### PROMPT:
Within the records below, find each line that holds the string "shift", then copy it.

### DATA:

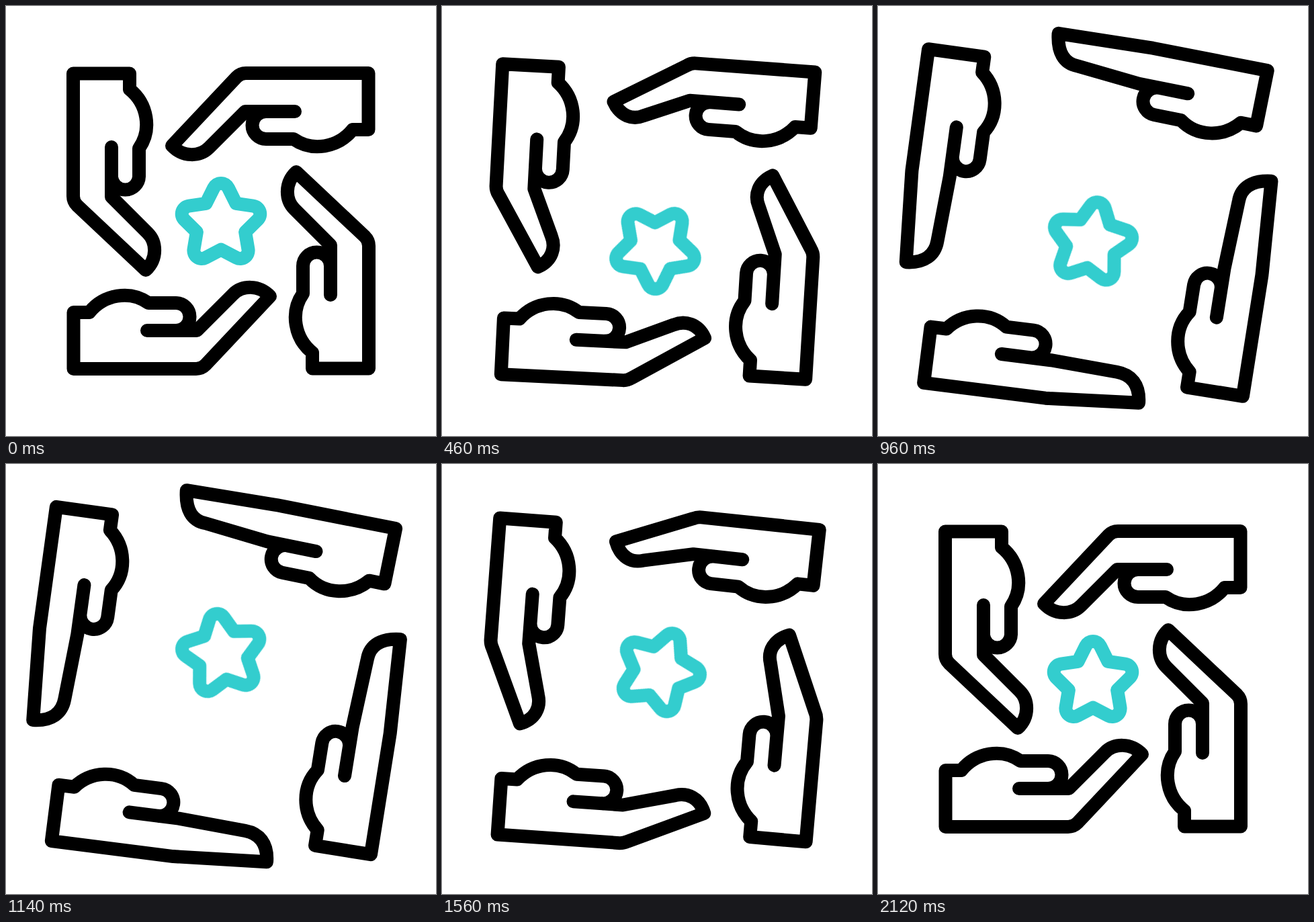
These frames come from a looping animation (640 px wide and 640 px high, 2400 ms). An HTML page:

```html
<!DOCTYPE html>
<html lang="en">
<head>
<meta charset="utf-8">
<title>Hands around a star</title>
<style>
  html, body { margin: 0; width: 100%; height: 100%; overflow: hidden; background: #fff; }
  svg { display: block; width: 100vw; height: 100vh; }
  path { fill: none; stroke-width: 20; stroke-linecap: round; stroke-linejoin: round; }
  #hands path { stroke: #000; }
  #star { stroke: #33cdce; transform-origin: 320px 320px; }
</style>
</head>
<body>
<svg viewBox="0 0 640 640">
  <g id="hands"></g>
  <g id="bob"><path id="star"/></g>
</svg>
<script>
const LOOP = 2400, PEAK = 1066, REST = 2108, SPIN = 2100, BOB = 236, RISE = 37;
const EASE = 'ease-in-out';

const mix = (a, b, k) => [a[0] + (b[0] - a[0]) * k, a[1] + (b[1] - a[1]) * k];
const add = (p, dx, dy) => [p[0] + dx, p[1] + dy];
const fmt = p => p.map(v => v.toFixed(2)).join(' ');

function play(el, frames) {
  el.animate(frames.map(f => ({ easing: EASE, ...f })), { duration: LOOP, iterations: Infinity });
}

// Palm outline, from the heel of the hand round to the end of the thumb.
const HEEL = [100.5, 540];
const PALM = [
  HEEL, [100.5, 456], [124, 456],
  [145.3, 429.5], [184, 422.4], [212, 442],
  [253, 442],
  [264.3, 442], [273.5, 451.2], [273.5, 462.5],
  [273.5, 473.8], [264.3, 483], [253, 483]
];
const CREASE = [210, 483], KNUCKLE = [284, 483];
const FINGER = [[338, 429], [351, 416], [376, 414], [393, 432]];

function handPath(move, finger, bend, bendEnd, bendCtrl) {
  const p = PALM.map(move).map(fmt);
  const [a, c1, c2, tip] = finger.map(fmt);
  return `M${fmt(move(CREASE))} L${fmt(move(KNUCKLE))} L${a} C${c1} ${c2} ${tip}` +
    ` L${fmt(bendEnd)} Q${fmt(bendCtrl)} ${fmt(bend)}` +
    ` L${p[0]} L${p[1]} L${p[2]} C${p[3]} ${p[4]} ${p[5]} L${p[6]}` +
    ` C${p[7]} ${p[8]} ${p[9]} C${p[10]} ${p[11]} ${p[12]}`;
}

const restPath = handPath(p => p, FINGER, [283, 540], [297, 534], [291, 540]);

function openPath({ heel, tilt, bend, base, tip }) {
  const t = tilt * Math.PI / 180, c = Math.cos(t), s = Math.sin(t);
  const move = ([x, y]) => {
    const dx = x - HEEL[0], dy = y - HEEL[1];
    return add(heel, dx * c - dy * s, dx * s + dy * c);
  };
  const finger = [base, add(base, 21, 4), add(tip, 2, -28), tip];
  return handPath(move, finger, bend, mix(bend, tip, 0.07), mix(bend, tip, 0.035));
}

// Open poses, each given in the frame of the bottom hand.
const HANDS = [
  { turn: 0,   heel: [67.5, 561.3], tilt: 7.3,  bend: [248.5, 584.5], base: [356, 547], tip: [388, 593.8] },
  { turn: 90,  heel: [63.5, 565.4], tilt: 7.9,  bend: [244, 590.5],   base: [350, 554], tip: [381, 601.5] },
  { turn: 180, heel: [59.5, 544],   tilt: 11.6, bend: [230, 578],     base: [343, 553], tip: [371, 602.5] },
  { turn: 270, heel: [58.4, 543],   tilt: 9.2,  bend: [238.5, 572],   base: [350, 539], tip: [379, 588.5] }
];

for (const hand of HANDS) {
  const el = document.createElementNS('http://www.w3.org/2000/svg', 'path');
  el.setAttribute('d', restPath);
  el.setAttribute('transform', `rotate(${hand.turn} 320 320)`);
  document.getElementById('hands').append(el);
  const rest = `path("${restPath}")`, open = `path("${openPath(hand)}")`;
  play(el, [
    { d: rest, offset: 0 },
    { d: open, offset: PEAK / LOOP },
    { d: rest, offset: REST / LOOP },
    { d: rest, offset: 1 }
  ]);
}

// Five-pointed star with rounded tips.
const star = document.getElementById('star');
const polar = (r, deg) => {
  const a = deg * Math.PI / 180;
  return fmt([320 + r * Math.sin(a), 324.6 - r * Math.cos(a)]);
};
let outline = '';
for (let a = 0; a < 360; a += 72) {
  outline += `${a ? 'L' : 'M'}${polar(55, a - 11.3)} A12 12 0 0 1 ${polar(55, a + 11.3)} L${polar(38, a + 36)} `;
}
star.setAttribute('d', outline + 'Z');

play(star, [
  { transform: 'rotate(0deg)', offset: 0 },
  { transform: 'rotate(360deg)', offset: SPIN / LOOP },
  { transform: 'rotate(360deg)', offset: 1 }
]);

const shift = (y, offset) => ({ transform: `translateY(${y}px)`, offset });
const steps = [shift(0, 0)];
for (let i = 1; i < 9; i++) steps.push(shift(i % 2 ? -RISE : RISE, i * BOB / LOOP));
steps.push(shift(0, 9 * BOB / LOOP), shift(0, 1));
play(document.getElementById('bob'), steps);
</script>
</body>
</html>
```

### ANSWER:
const shift = (y, offset) => ({ transform: `translateY(${y}px)`, offset });
const steps = [shift(0, 0)];
for (let i = 1; i < 9; i++) steps.push(shift(i % 2 ? -RISE : RISE, i * BOB / LOOP));
steps.push(shift(0, 9 * BOB / LOOP), shift(0, 1));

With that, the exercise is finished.